(Stored items from a collection)
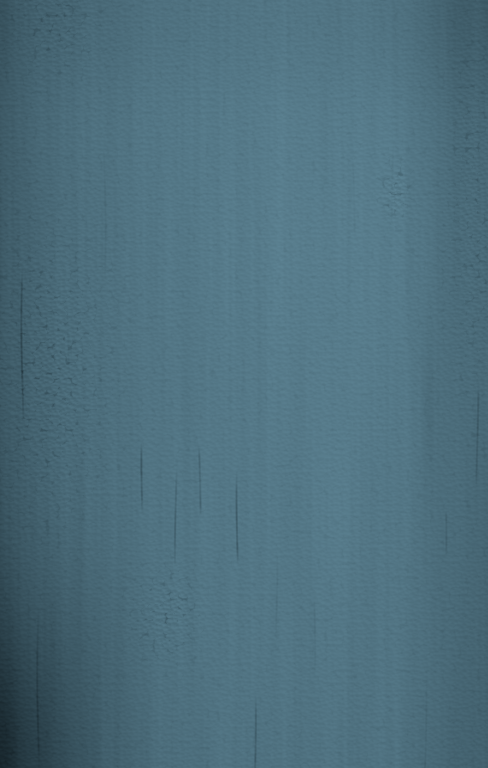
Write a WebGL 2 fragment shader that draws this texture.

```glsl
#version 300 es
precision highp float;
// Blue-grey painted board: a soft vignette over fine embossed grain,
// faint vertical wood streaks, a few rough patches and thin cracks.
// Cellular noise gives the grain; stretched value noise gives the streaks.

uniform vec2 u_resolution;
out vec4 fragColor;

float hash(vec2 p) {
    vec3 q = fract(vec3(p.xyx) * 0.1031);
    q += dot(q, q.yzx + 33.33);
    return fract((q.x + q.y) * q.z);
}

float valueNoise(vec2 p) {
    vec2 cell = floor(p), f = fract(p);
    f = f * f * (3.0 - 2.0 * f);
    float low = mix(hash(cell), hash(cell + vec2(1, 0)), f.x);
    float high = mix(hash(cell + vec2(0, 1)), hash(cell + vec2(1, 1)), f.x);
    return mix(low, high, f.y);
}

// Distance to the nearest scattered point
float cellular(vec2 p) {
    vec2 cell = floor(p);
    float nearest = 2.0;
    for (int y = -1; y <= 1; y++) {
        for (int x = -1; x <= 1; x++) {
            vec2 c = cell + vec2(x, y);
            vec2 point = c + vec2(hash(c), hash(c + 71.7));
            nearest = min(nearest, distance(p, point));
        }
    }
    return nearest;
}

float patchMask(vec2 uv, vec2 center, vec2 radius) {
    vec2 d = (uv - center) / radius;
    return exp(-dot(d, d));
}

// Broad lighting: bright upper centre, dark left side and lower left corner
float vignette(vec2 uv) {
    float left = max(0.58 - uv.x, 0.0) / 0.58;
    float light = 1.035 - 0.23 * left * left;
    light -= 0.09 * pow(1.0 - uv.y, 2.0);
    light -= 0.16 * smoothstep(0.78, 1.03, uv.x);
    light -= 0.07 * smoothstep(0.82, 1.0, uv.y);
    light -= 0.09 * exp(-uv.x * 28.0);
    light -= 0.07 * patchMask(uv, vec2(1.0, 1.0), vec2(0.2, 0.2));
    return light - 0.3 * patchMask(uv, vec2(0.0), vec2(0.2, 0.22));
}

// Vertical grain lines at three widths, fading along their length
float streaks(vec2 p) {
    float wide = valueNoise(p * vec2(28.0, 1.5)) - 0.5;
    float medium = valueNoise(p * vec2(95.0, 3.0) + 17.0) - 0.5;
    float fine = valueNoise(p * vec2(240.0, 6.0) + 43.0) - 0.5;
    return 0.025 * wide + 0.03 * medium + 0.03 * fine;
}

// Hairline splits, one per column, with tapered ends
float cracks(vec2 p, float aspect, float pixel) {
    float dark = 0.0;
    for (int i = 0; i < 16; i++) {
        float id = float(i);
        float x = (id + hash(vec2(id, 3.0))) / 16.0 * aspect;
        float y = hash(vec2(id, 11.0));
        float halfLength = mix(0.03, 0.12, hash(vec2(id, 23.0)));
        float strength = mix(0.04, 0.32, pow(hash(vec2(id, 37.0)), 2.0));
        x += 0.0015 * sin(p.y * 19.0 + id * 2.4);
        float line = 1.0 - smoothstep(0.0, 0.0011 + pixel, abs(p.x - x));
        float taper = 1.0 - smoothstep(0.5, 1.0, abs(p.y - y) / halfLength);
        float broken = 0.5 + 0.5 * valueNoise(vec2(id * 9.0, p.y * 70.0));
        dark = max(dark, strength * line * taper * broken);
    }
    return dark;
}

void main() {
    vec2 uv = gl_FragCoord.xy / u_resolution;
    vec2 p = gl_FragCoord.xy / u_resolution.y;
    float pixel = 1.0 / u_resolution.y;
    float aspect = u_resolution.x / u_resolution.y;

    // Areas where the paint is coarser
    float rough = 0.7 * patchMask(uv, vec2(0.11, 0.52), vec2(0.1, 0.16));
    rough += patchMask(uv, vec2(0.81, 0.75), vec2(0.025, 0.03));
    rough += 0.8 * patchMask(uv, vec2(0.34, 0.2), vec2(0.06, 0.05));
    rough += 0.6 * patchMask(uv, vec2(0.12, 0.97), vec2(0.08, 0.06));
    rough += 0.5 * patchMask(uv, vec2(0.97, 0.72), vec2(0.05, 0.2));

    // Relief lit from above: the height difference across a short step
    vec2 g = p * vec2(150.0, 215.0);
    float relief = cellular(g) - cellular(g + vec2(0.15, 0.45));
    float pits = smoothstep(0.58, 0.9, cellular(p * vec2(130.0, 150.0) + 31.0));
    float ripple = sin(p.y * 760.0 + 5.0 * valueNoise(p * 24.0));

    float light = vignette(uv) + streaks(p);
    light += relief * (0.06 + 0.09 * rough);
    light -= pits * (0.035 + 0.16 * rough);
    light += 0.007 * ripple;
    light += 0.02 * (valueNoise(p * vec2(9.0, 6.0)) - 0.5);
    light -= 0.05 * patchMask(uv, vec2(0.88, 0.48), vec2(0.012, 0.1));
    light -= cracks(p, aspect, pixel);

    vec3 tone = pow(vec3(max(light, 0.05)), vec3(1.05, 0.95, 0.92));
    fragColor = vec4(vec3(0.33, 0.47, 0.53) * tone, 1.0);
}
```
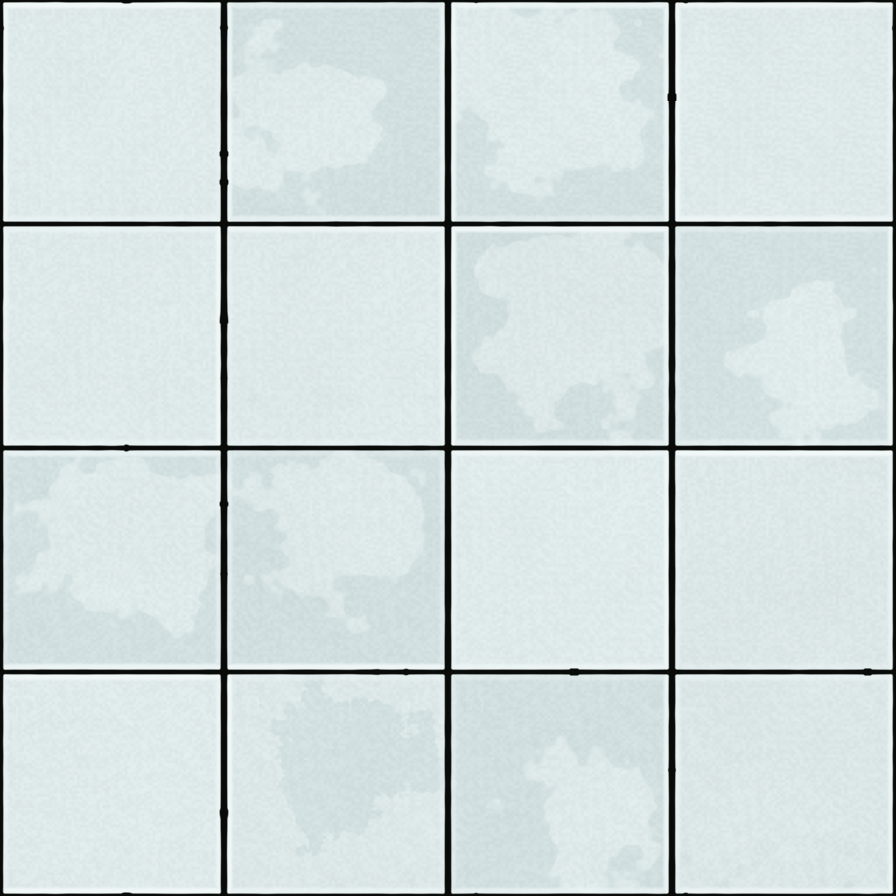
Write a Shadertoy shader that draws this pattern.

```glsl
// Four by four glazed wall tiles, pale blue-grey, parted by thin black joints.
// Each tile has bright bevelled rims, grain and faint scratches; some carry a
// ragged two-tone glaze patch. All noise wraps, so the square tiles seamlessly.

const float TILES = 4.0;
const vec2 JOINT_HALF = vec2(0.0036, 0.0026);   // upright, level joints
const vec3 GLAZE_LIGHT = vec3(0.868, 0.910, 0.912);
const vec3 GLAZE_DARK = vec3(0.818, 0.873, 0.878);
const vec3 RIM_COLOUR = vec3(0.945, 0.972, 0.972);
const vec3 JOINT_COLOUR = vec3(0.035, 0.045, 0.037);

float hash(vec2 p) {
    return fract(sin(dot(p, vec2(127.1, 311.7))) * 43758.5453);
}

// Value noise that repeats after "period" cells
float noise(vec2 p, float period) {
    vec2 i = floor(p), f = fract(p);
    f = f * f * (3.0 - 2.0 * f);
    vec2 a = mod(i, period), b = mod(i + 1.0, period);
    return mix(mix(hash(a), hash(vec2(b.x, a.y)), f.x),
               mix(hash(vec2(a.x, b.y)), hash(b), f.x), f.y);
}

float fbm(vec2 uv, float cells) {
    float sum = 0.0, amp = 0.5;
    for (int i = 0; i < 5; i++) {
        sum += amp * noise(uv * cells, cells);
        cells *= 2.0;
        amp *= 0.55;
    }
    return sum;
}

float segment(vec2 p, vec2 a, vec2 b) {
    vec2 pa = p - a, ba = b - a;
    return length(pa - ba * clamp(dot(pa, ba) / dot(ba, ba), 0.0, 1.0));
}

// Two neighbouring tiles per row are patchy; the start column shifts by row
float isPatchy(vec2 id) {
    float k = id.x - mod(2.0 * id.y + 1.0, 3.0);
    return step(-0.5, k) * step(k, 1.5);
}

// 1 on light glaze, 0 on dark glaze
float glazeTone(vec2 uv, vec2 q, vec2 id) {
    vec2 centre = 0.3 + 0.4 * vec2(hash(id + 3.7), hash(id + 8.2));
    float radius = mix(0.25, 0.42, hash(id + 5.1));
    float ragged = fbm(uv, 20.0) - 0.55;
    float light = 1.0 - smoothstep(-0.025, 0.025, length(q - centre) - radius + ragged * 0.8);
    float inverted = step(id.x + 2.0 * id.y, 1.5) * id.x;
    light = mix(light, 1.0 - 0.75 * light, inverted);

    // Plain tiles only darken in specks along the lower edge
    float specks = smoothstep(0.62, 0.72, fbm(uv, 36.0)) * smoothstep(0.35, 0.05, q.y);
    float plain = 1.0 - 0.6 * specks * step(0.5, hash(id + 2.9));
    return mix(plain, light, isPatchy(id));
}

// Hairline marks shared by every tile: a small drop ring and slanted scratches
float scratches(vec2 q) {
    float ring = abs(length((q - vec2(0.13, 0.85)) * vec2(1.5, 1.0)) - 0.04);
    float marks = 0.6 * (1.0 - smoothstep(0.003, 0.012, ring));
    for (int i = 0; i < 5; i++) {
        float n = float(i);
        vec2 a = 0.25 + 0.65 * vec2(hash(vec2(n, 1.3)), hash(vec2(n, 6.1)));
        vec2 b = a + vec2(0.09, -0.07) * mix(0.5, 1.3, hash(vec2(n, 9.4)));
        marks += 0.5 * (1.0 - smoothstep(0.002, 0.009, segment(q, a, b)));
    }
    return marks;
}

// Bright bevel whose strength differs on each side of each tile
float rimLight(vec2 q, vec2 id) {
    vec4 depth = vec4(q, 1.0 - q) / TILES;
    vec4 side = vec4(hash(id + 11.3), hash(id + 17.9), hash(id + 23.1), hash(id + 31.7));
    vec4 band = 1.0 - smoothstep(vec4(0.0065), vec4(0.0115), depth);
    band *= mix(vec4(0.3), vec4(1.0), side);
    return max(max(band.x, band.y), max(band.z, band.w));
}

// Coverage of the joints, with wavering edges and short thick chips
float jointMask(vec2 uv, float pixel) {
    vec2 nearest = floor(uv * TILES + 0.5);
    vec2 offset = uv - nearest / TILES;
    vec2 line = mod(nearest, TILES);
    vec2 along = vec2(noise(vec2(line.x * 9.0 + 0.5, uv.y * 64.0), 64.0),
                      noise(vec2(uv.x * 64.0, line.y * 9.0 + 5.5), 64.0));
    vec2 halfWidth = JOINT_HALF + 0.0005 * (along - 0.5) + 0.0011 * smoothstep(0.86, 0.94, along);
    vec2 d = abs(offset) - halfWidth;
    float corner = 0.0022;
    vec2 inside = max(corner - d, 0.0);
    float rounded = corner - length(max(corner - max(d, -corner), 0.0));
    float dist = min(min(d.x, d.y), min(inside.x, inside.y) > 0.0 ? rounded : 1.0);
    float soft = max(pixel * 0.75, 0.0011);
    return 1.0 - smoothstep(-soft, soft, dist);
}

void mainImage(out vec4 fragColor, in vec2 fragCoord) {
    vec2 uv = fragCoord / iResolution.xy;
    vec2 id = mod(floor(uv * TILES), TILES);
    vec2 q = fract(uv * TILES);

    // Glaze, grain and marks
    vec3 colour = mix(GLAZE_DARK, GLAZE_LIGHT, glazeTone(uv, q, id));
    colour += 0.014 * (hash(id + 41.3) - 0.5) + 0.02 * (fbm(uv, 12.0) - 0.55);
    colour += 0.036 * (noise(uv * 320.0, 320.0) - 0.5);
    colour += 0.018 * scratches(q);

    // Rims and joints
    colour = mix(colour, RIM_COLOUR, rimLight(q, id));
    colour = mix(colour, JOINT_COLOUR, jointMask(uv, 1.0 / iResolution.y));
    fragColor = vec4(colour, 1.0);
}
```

= TASK DESCRIPTION =
Your answer must be a single number: the count of lines in these records that contain "valueNoise".

= SOLUTION TO THE EXERCISE =
7